About this task:
Whenever a line in the entries includes the word "hash", copy that line out.

Supplied information:
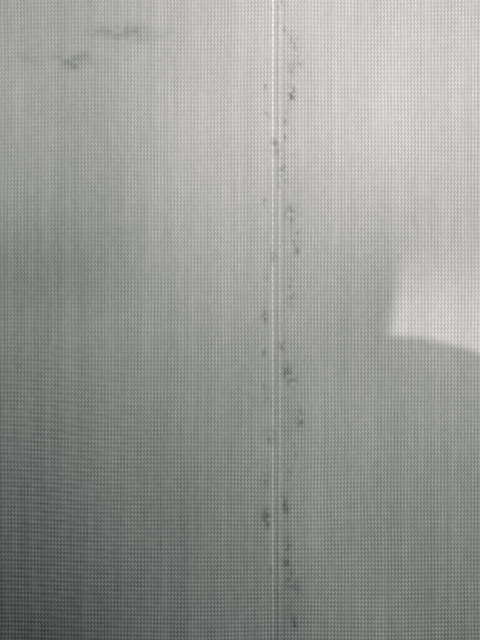
This texture is drawn by a Shadertoy shader. Its source:

```glsl
float hash(vec2 p) {
    p = fract(p * vec2(0.1031, 0.1137));
    p += dot(p, p.yx + 33.33);
    return fract((p.x + p.y) * p.x * 7.31);
}

float noise(vec2 p) {
    vec2 i = floor(p), f = fract(p);
    f = f * f * (3.0 - 2.0 * f);
    return mix(mix(hash(i), hash(i + vec2(1, 0)), f.x),
               mix(hash(i + vec2(0, 1)), hash(i + vec2(1, 1)), f.x), f.y);
}

float fbm(vec2 p) {
    float sum = 0.0, amp = 0.5;
    for (int i = 0; i < 4; i++) {
        sum += amp * noise(p);
        p = p * 2.03 + 17.1;
        amp *= 0.5;
    }
    return sum;
}

// Soft elliptical spot
float spot(vec2 p, vec2 center, vec2 size) {
    vec2 d = (p - center) / size;
    return exp(-dot(d, d));
}

// Broad lighting: dim lower left, bright upper right
float lighting(vec2 uv) {
    float low = mix(0.28, 0.46, smoothstep(-0.1, 0.8, uv.x));
    float middle = mix(0.49, 0.64, smoothstep(-0.1, 0.8, uv.x));
    float high = mix(0.62, 0.78, smoothstep(-0.05, 0.65, uv.x));
    float light = mix(low, middle, clamp(uv.y / 0.5, 0.0, 1.0));
    light = mix(light, high, smoothstep(0.4, 0.9, uv.y));
    light -= 0.05 * spot(uv, vec2(0.0, 0.58), vec2(0.2, 0.08));
    light -= 0.03 * spot(uv, vec2(0.76, 0.5), vec2(0.1, 0.12));
    return light + 0.03 * spot(uv, vec2(0.9, 0.78), vec2(0.3, 0.2));
}

// Reflected patch with a crisp lower edge and a soft top
float reflection(vec2 uv) {
    float bottom = 0.472 - 0.6 * pow(max(uv.x - 0.82, 0.0), 1.8);
    float left = 0.795 + 0.25 * max(uv.y - 0.47, 0.0);
    return smoothstep(bottom - 0.006, bottom + 0.012, uv.y)
         * smoothstep(left - 0.008, left + 0.035, uv.x)
         * (1.0 - smoothstep(0.5, 0.68, uv.y));
}

// Woven mesh, 144 columns by 156 rows: upright zigzag chains
float weave(vec2 uv) {
    vec2 cell = uv * vec2(144.0, 156.0);
    cell.x += 0.3 * noise(uv * vec2(6, 9));
    cell.y += 0.6 * noise(uv * vec2(5, 4));
    cell.x += 0.13 * sin(6.28318 * cell.y);
    vec2 thread = cos(6.28318 * cell);
    float variation = 0.65 + 0.7 * noise(cell * 0.45);
    float rows = mix(0.6, 0.3, smoothstep(0.2, 0.6, uv.y + 0.3 * uv.x));
    return (0.75 * thread.x + rows * thread.y + 0.3 * thread.x * thread.y) * variation;
}

// Two stitched ridges beside a narrow shaded groove
float seam(vec2 uv) {
    float x = uv.x - 0.576 - 0.004 * (uv.y - 0.5) * (uv.y - 0.5);
    float stitch = 0.75 + 0.25 * cos(6.28318 * uv.y * 100.0);
    float ridges = exp(-pow((x + 0.008) / 0.0024, 2.0))
                 + 0.75 * exp(-pow((x - 0.008) / 0.0024, 2.0));
    float groove = exp(-pow(x / 0.004, 2.0)) + 0.6 * exp(-pow((x - 0.014) / 0.004, 2.0));
    return ridges * stitch * mix(0.07, 0.13, uv.y) - 0.03 * groove;
}

// Grime clustered along the seam and smeared at the upper left
float grime(vec2 uv) {
    float dirt = 0.0;
    for (int i = 0; i < 60; i++) {
        float n = float(i);
        float y = (n + hash(vec2(n, 3.7))) / 60.0;
        float side = hash(vec2(n, 9.2)) < 0.3 ? 0.56 : 0.602 + 0.016 * sin(y * 23.0);
        vec2 center = vec2(side + 0.022 * (hash(vec2(n, 5.1)) - 0.5), y);
        vec2 size = vec2(0.005, 0.007) * (0.7 + 1.2 * hash(vec2(n, 1.3)));
        dirt += spot(uv, center, size) * (0.3 + 0.7 * hash(vec2(n, 7.9)));
    }
    dirt *= 0.15 * smoothstep(0.15, 0.7, noise(uv * vec2(150, 170)));
    dirt += 0.03 * spot(uv, vec2(0.605, uv.y), vec2(0.02, 1.0)) * fbm(uv * vec2(40, 30));
    float smear = spot(uv, vec2(0.165, 0.902), vec2(0.035, 0.012))
                + 0.8 * spot(uv, vec2(0.26, 0.948), vec2(0.06, 0.014))
                + 0.4 * spot(uv, vec2(0.1, 0.91), vec2(0.06, 0.008));
    return dirt + 0.18 * smear * smoothstep(0.2, 0.8, fbm(uv * vec2(28, 60)));
}

void mainImage(out vec4 fragColor, in vec2 fragCoord) {
    vec2 uv = fragCoord / iResolution.xy;
    float light = lighting(uv) + 0.06 * (fbm(uv * vec2(5, 5)) - 0.47);
    light = mix(light, 0.8, 0.9 * reflection(uv));

    // Mesh, upright streaks and faint slanted interference bands
    light += weave(uv) * mix(0.05, 0.065, uv.x);
    float bands = sin(6.28318 * (uv.y * 84.0 + uv.x * 5.0 + 2.0 * noise(uv * 3.0)));
    light += 0.012 * bands * (1.0 - smoothstep(0.1, 0.5, uv.x)) * (1.0 - smoothstep(0.3, 0.6, uv.y));
    light += 0.03 * (noise(vec2(uv.x * 90.0, uv.y * 6.0)) - 0.5);
    light += 0.03 * (noise(uv * vec2(170, 140)) - 0.5);
    light += seam(uv) - grime(uv);

    // Cool shadows, greenish midtones, warm highlights
    vec3 tint = mix(vec3(-0.006, 0.004, 0.003), vec3(-0.003, 0.005, -0.009), smoothstep(0.32, 0.5, light));
    tint = mix(tint, vec3(0.014, 0.0, -0.012), smoothstep(0.6, 0.8, light));
    fragColor = vec4(clamp(light + tint, 0.0, 1.0), 1.0);
}
```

Problem solution:
float hash(vec2 p) {
    return mix(mix(hash(i), hash(i + vec2(1, 0)), f.x),
               mix(hash(i + vec2(0, 1)), hash(i + vec2(1, 1)), f.x), f.y);
        float y = (n + hash(vec2(n, 3.7))) / 60.0;
        float side = hash(vec2(n, 9.2)) < 0.3 ? 0.56 : 0.602 + 0.016 * sin(y * 23.0);
        vec2 center = vec2(side + 0.022 * (hash(vec2(n, 5.1)) - 0.5), y);
        vec2 size = vec2(0.005, 0.007) * (0.7 + 1.2 * hash(vec2(n, 1.3)));
        dirt += spot(uv, center, size) * (0.3 + 0.7 * hash(vec2(n, 7.9)));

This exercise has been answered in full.